THE former Speaker of Parliament, Cde Cyril Enock Ndebele, has died.
He was 83. The veteran politician — who was also the chairperson of the Peace and Reconciliation Commission following his appointment in February this year — died yesterday morning in Harare after being airlifted by the Ministry of Defence from Bulawayo’s Mater Dei Hospital where he had been admitted for an undisclosed ailment.
A former Speaker between 1995 and 2000, Cde Ndebele is understood to have been hospitalised at the Roman Catholic Church-run hospital on Tuesday, but had to be airlifted when his condition deteriorated.
The Minister of Small and Medium Enterprises and Co-operative Development, Cde Sithembiso Nyoni, a relative to the former Speaker, said when doctors told her of the need to airlift him to Harare for further treatment, she quickly engaged Acting President Phelekezela Mphoko.
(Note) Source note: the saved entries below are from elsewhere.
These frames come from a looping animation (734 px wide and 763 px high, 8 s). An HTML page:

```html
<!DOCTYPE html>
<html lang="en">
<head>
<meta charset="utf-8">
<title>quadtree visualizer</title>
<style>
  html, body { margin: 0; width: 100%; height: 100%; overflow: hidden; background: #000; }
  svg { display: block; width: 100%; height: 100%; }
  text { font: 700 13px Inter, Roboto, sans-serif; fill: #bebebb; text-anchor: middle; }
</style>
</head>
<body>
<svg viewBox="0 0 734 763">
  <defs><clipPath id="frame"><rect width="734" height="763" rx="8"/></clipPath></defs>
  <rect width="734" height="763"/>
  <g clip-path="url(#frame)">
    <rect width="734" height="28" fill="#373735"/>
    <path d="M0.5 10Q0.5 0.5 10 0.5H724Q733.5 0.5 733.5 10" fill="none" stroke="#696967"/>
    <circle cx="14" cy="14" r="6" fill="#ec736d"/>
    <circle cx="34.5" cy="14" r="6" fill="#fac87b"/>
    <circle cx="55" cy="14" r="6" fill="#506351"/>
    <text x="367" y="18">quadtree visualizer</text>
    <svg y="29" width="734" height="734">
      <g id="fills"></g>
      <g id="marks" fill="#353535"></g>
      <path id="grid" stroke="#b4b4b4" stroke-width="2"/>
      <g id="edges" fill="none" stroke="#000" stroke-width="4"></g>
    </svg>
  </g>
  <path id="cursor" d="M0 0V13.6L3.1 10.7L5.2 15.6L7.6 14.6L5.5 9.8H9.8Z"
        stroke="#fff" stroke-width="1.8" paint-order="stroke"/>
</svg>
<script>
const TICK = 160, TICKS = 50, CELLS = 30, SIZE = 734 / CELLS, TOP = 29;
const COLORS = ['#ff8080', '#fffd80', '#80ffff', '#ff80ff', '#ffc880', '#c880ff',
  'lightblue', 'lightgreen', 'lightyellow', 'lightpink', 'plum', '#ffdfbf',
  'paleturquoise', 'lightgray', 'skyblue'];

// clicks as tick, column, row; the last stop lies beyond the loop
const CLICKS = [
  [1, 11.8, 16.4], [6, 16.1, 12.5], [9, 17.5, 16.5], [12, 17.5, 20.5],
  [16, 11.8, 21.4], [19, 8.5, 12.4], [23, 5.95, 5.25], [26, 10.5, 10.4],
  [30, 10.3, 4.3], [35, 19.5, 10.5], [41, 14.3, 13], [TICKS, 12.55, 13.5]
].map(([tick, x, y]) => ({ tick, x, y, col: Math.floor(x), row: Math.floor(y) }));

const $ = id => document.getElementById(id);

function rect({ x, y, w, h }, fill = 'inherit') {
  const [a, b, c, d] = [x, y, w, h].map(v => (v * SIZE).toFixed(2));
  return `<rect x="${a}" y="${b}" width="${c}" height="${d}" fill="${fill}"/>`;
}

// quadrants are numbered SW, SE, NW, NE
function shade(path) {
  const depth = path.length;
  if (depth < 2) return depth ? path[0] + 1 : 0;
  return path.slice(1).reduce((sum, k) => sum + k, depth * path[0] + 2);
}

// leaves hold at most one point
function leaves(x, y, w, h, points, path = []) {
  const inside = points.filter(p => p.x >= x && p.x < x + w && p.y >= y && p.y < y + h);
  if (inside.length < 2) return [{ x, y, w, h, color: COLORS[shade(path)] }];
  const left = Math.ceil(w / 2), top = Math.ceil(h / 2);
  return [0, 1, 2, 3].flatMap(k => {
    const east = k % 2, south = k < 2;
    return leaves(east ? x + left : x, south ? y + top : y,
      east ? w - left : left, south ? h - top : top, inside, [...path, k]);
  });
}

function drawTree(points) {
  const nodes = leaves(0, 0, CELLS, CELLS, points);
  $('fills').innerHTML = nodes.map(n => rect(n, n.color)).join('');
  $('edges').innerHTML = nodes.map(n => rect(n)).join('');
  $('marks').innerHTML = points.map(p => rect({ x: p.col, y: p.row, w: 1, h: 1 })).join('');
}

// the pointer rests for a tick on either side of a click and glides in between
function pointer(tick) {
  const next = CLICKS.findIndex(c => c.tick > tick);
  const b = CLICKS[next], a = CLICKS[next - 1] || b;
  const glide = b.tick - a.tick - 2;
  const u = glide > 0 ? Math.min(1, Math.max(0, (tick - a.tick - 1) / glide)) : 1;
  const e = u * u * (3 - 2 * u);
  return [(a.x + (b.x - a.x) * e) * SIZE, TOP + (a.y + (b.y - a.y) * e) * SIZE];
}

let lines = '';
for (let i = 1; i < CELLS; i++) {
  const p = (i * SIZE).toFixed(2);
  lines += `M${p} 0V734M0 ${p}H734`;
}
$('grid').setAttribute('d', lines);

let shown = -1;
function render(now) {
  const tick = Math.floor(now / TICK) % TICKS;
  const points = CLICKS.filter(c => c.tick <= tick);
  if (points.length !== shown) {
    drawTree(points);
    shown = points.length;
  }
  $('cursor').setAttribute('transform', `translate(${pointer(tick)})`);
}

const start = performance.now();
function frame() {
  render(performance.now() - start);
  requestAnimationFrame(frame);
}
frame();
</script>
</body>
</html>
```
Cde Nyoni said Acting President Mphoko facilitated for the Ministry of Defence to assist.
“Yesterday at about 8PM, we heard that he was at Mater Dei Hospital’s Intensive Care Unit being
attended to by three family doctors who recommended that he be airlifted to Harare,” she said.
“I then called Acting President Mphoko and he acted swiftly and spoke to Defence Minister Sydney Sekeremayi whose Ministry also acted very quickly. Within two hours they were in Bulawayo to air lift him to Harare.”
She said death had robbed the Ndebele family of a principled man and an uncompromising leader.
“As the Ndebele family we’ve lost. He was a pillar of strength, an advisor, guiding star, honest, straight forward and a principled man,” Cde Nyoni said.
She said during his time as the country’s Speaker of Parliament, the National Assembly witnessed major reforms.
“He is the one who brought a lot of reforms to Parliament. He was a good Speaker of Parliament who brought about a lot of training for legislators,” Cde Nyoni said.
Former Deputy Senate president and Zanu-PF Central Committee member Cde Naison Khutshwekhaya Ndlovu said he learnt with great shock of Cde Ndebele’s death.
“I’ve just learnt about it. He was a fine gentleman. We worked together in PF-Zapu and Zanu-PF. He was pro-development,” he said.
The late Speaker joined the African National Congress in South Africa in 1960 while a student at the University of Natal. He earned a law degree from Queens University, Belfast, in 1970.
He became Zapu chairperson in 1970 after returning to the country. He was a member of the legal team of the Patriotic Front in the Geneva, Malta and Lancaster House conferences, leading to the country’s independence in 1980.
After independence, he was a councillor in Bulawayo and after the Unity Accord was signed in 1987, he became an MP in 1990. As a law maker, he was the chairperson of the Privileges Committee and the Parliamentary Legal Committee.
After he became the Speaker of Parliament in 1995, he created the Parliamentary Reform Committee, paving way for far reaching changes to the Legislative Assembly. He is survived by his wife, children and several grandchildren.
Mourners are gathered at his Bulawayo residence at Plot 7B in Woodville suburb chronicle